I admit that I’ve kind of been avoiding this one. This movie and I have circled each other awkwardly at several film festivals. I’d heard the buzz, sure, but couldn’t repeat it. I mean, just look at that aggressively confrontational title. It makes me uncomfortable. Understand that’s not a criticism; I believe it is intentional, and I admire that, forcing us to sit with this glaring four-letter message of hate, a word used by white faces to make others feel small and less than.
Gook is a movie shot in glaring black and white about the tensions between Korean Americans and African Americans during the Rodney King riots. Eli (Justin Chon) and Daniel (David So) are Korean-American brothers struggling to keep their late father’s shoe store afloat even though its location in a predominantly poor and African-American neighbourhood is less than ideal. On this particular day, as the whole city awaits the King verdict, they get a visitor at the store. Kamilla (Simone Baker) is an unlikely friend and ally, being an African-American 11 year old girl, and yet she just won’t stay away, even though she should be in school, and she’s been expressly forbidden by her older brother, Keith (Curtiss Cook Jr.).
Aside from starring, Justin Chon wrote and directed as well, and you can immediately tell how many intimately personal details he’s incorporated. His choice to shoot in black and white only emphasizes the deeply emotional script, and allows simple but striking cinematography to transport. Rationally, I know the film wasn’t perfect, and there are even a couple of details I could nit-pick, but emotionally I felt hypnotized. I couldn’t take my eyes off the lovely Ms. Baker, which Chon must have known since he generously gives her top billing.There’s so much to praise here it almost has me tongue-tied, and I suppose I’d rather not give too much away.

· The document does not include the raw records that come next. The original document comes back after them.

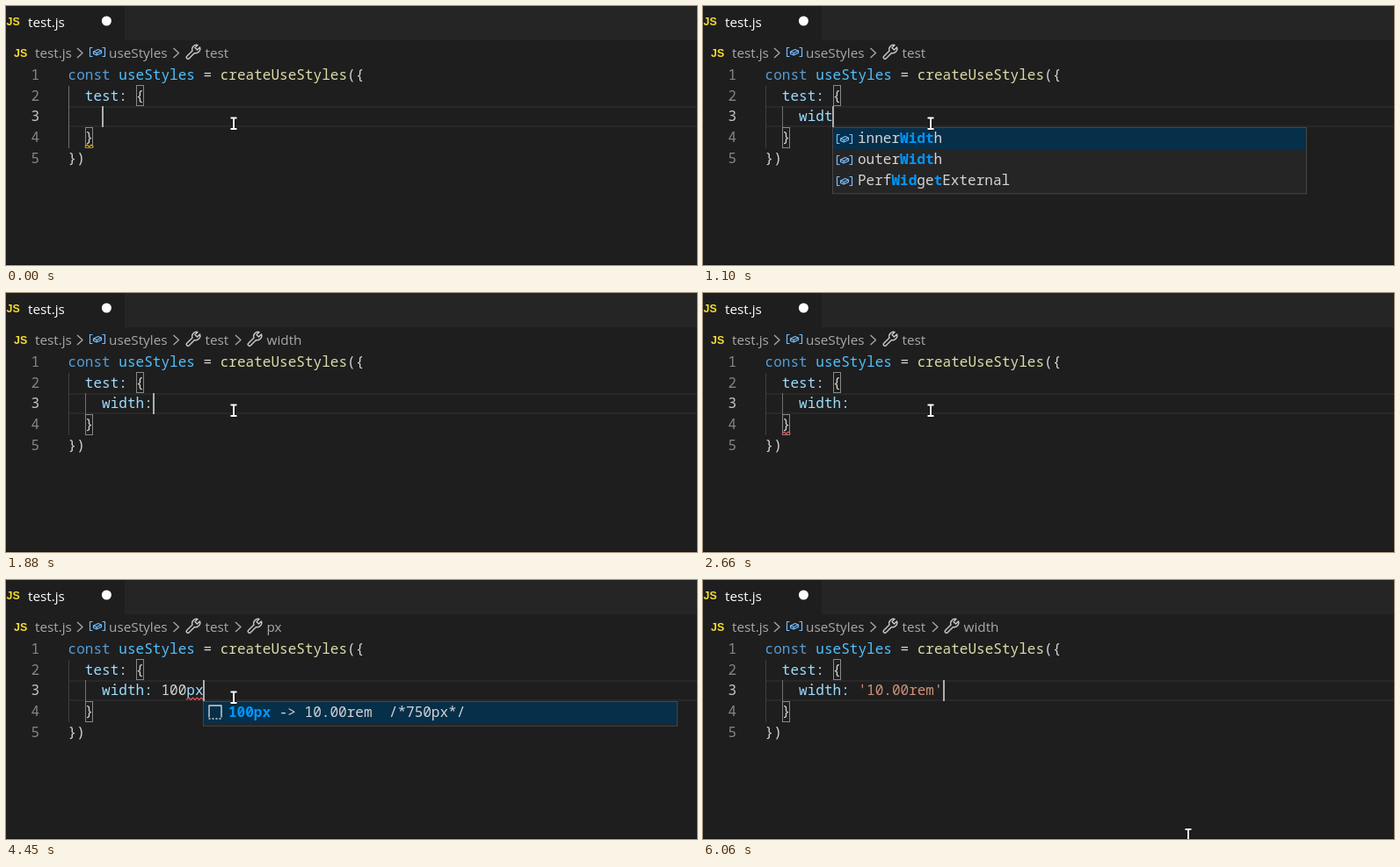
Write an HTML page that moves like this. It is 786x295 px and loops after 6290 ms.

```html
<!DOCTYPE html>
<html lang="en">
<head>
<meta charset="utf-8">
<title>Editor typing</title>
<style>
  html, body { margin: 0; width: 100%; height: 100%; overflow: hidden; background: #1e1e1e; }
  svg { display: block; }
  text { white-space: pre; }
  .mono { font: 500 16.04px "Noto Sans Mono", monospace; }
  .ui { font: 15.3px "Open Sans", sans-serif; }
  .badge { font: bold 12.4px "Liberation Sans", sans-serif; }
  .line { fill: none; stroke-linejoin: round; }
</style>
</head>
<body>
<svg id="stage" width="786" height="295" viewBox="0 0 786 295"></svg>
<script>
const LOOP = 6290, LEFT = 71, CODE_X = 70.6, CHAR = 9.624, ROW = 23.75;
const PLAIN = '#d4d4d4', KEY = '#9cdcfe', HIT = '#0097fb', GREY = '#a9a9a9', BADGE = '#f5de30';
const RED = '#f14c4c', YELLOW = '#cca700';

const TYPED = 'width: 100px';
const KEY_TIMES = [330, 710, 930, 1020, 1170, 1650, 2110, 2740, 2960, 3040, 3270, 3440];

// Asterisks surround the matched letters of a suggestion.
const POPUPS = [
  [0, null],
  [930, { col: 7, rows: ['*wi*n*d*ow', '*Wi*n*d*ow', 'Perf*Wid*getExternal', 'inner*Wid*th', 'outer*Wid*th',
    '*W*r*i*tableStream*D*efaultController', '*W*r*i*tableStream*D*efaultWriter'] }],
  [1090, { col: 8, rows: ['inner*Widt*h', 'outer*Widt*h', 'Perf*Wid*ge*t*External'] }],
  [1250, { col: 9, rows: ['inner*Width*', 'outer*Width*'], detail: 'var innerWidth: number' }],
  [1880, null],
  [3670, { col: 16, rows: ['*100px* -> 10.00rem  /*750px*/'], snippet: true }],
  [4830, null]
];
const CRUMBS = [[0, ''], [1730, 'width'], [2590, ''], [3820, 'px'], [5290, 'width']];
const CARET = [[0, 1], [2660, 0], [2740, 1], [3970, 0], [4450, 1], [5360, 0], [5820, 1]];
// Squiggle: column, line, width in columns, colour
const SQUIGGLE = [[0, [2, 3, 1, YELLOW]], [480, null], [2510, [2, 3, 1, RED]],
  [3890, [14, 2, 2, RED]], [5210, null]];
const MOUSE = [[0, 0], [5900, 1 / 3], [5980, 2 / 3], [6060, 1]];

const at = (list, t) => list.filter(e => e[0] <= t).pop()[1];
const colX = col => Math.floor(LEFT + col * CHAR);
const baseY = line => Math.round(83.75 + line * ROW);
const esc = s => s.replace(/&/g, '&amp;').replace(/</g, '&lt;').replace(/>/g, '&gt;');
const rect = (x, y, w, h, fill, more = '') =>
  `<rect x="${x}" y="${y}" width="${w}" height="${h}" fill="${fill}" ${more}/>`;
const text = (x, y, cls, fill, s) => `<text x="${x}" y="${y}" class="${cls}" fill="${fill}">${esc(s)}</text>`;
const path = (x, y, d, color, width) =>
  `<path class="line" transform="translate(${x} ${y})" d="${d}" stroke="${color}" stroke-width="${width}"/>`;

// parts: [colour, string, bold?]
const code = (x, y, parts) => `<text x="${x}" y="${y}" class="mono">` + parts.map(([c, s, bold]) =>
  `<tspan fill="${c}"${bold ? ' font-weight="700"' : ''}>${esc(s)}</tspan>`).join('') + '</text>';

const variable = (x, y) => path(x, y,
  'M-5.5-5H-8.5V5H-5.5M5.5-5H8.5V5H5.5M-4.5-.5L.8-3L4.5-1.5V1L-.8 3.5L-4.5 2ZM-4.5-.5L-.8 1L4.5-1.5M-.8 1V3.5', '#75beff', 1.2);
const wrench = x => path(x, 52,
  'M7.5-5L4.5-2L2-4.5L5-7.5A5 5 0 0 0-1-1L-7.5 5.5A1.8 1.8 0 0 0-5 8L1.5 1.5A5 5 0 0 0 7.5-5Z', '#c5c5c5', 1.5);
const chevron = x => path(x, 53.5, 'M-3-5.5L3 0L-3 5.5', GREY, 1.3);
const bracketBox = (col, line) => rect(Math.round(CODE_X + col * CHAR) + .5, Math.floor(67 + line * ROW) + .5, 8, 23,
  'none', 'stroke="#888"');

function header(crumb) {
  let s = rect(0, 0, 786, 39, '#252526') + rect(0, 0, 135, 39, '#1e1e1e')
    + text(.6, 22, 'badge', BADGE, 'JS') + text(25, 24, 'ui', '#fff', 'test.js')
    + '<circle cx="114.4" cy="17" r="5.5" fill="#fff"/>'
    + text(9, 58, 'badge', BADGE, 'JS') + text(33, 59, 'ui', GREY, 'test.js')
    + chevron(84) + variable(104, 52.5) + text(117, 59, 'ui', GREY, 'useStyles')
    + chevron(193.5) + wrench(213) + text(226.5, 59, 'ui', GREY, 'test');
  if (crumb) s += chevron(264) + wrench(283) + text(296.5, 59, 'ui', GREY, crumb);
  return s;
}

function valueParts(t, count) {
  if (t >= 4830) return [[KEY, 'width:'], ['#ce9178', " '10.00rem'"]];
  const s = TYPED.slice(0, count);
  const number = count > 10 ? PLAIN : '#b5cea8';
  return [[KEY, s.slice(0, 7)], [number, s.slice(7, 10)], [KEY, s.slice(10)]];
}

function squiggle([col, line, cols, color]) {
  const x = CODE_X + col * CHAR, y = Math.round(67 + (line + 1) * ROW) - 4;
  let d = 'M0 2.5';
  for (let i = 1; i * 2.4 <= cols * CHAR; i++) d += `L${i * 2.4} ${i % 2 ? 0 : 2.5}`;
  return path(x, y, d, color, 1.1);
}

function editor(t) {
  const count = KEY_TIMES.filter(k => k <= t).length;
  const value = valueParts(t, count);
  const caretCol = 4 + value.reduce((n, p) => n + p[1].length, 0);
  const nested = t >= 400;
  let s = rect(LEFT, 114, 715, 2, '#282828') + rect(LEFT, 136, 715, 2, '#282828')
    + rect(LEFT, 91, 1, 71, nested ? '#404040' : '#707070');
  if (nested) s += rect(90, 114, 1, 24, '#707070');
  s += bracketBox(8, 1) + bracketBox(2, 3);
  const lines = [
    [['#569cd6', 'const '], ['#4fc1ff', 'useStyles'], [PLAIN, ' = '], ['#dcdcaa', 'createUseStyles'], [PLAIN, '({']],
    [[KEY, '  test:'], [PLAIN, ' {']],
    [[PLAIN, '    '], ...value],
    [[PLAIN, '  }']],
    [[PLAIN, '})']]
  ];
  lines.forEach((parts, i) => {
    s += text(28.5, baseY(i), 'mono', i === 2 ? '#c6c6c6' : '#858585', String(i + 1)) + code(CODE_X, baseY(i), parts);
  });
  const wave = at(SQUIGGLE, t);
  if (wave) s += squiggle(wave);
  if (at(CARET, t)) s += rect(colX(caretCol), 114, 2, 24, '#aeafad');
  return s;
}

function popup({ col, rows, detail, snippet }) {
  const x = colX(col);
  let s = rect(x + .5, 138.5, 539, rows.length * ROW + 4, '#252526', 'stroke="#454545"')
    + rect(x + 1, 139, 538, 24, '#062f4a');
  rows.forEach((row, i) => {
    const y = Math.round(156.25 + i * ROW);
    const parts = snippet ? [[HIT, '100px', true], [PLAIN, row.slice(7)]]
      : row.split('*').map((p, k) => k % 2 ? [HIT, p, true] : [PLAIN, p]);
    s += code(x + 29, y, parts);
    s += snippet
      ? path(x + 14, 150.5, 'M-7 6V-7.5H7V6M-7.5 7.5h2m2 0h2m2 0h2m2 0h2', PLAIN, 1.4)
      : variable(x + 14, y - 4.5);
  });
  if (detail) s += text(x + 314, 156, 'mono', '#9aa6ad', detail);
  return s;
}

function mouse(part) {
  const x = 259 + 293 * part, y = 126.5 + 156.5 * part, beam = 'M-3.5 1H3.5M-3.5 13.5H3.5M0 1V13.5';
  return path(x, y, beam, '#111', 3.4) + path(x, y, beam, '#fff', 2);
}

const stage = document.getElementById('stage');
let shown = '';
function draw() {
  const t = performance.now() % LOOP;
  const list = at(POPUPS, t);
  const picture = rect(0, 0, 786, 295, '#1e1e1e') + header(at(CRUMBS, t)) + editor(t)
    + rect(0, 294, 786, 1, '#141414') + (list ? popup(list) : '') + mouse(at(MOUSE, t));
  if (picture !== shown) stage.innerHTML = shown = picture;
  requestAnimationFrame(draw);
}
draw();
</script>
</body>
</html>
```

Gook is dense with beautiful observations and strong dialogue and aching insight.
Although I’ve always known that gook is an ugly word, an angry slur, I’m ashamed that it wasn’t until this film that I learned that it’s actually the Korean word (guk) that simply means country. Hanguk is Korea; Miguk is America. Americans took this word full of pride and used it against them during the war because it’s easier to kill ‘gooks’ than to kill people. Gook is a powerful reminder that America has oppressed basically every minority during its nearly 242 years. And yet the immigrants still come – to the land of freedom, wealth, and opportunity. And maybe someday, with their help, even equality.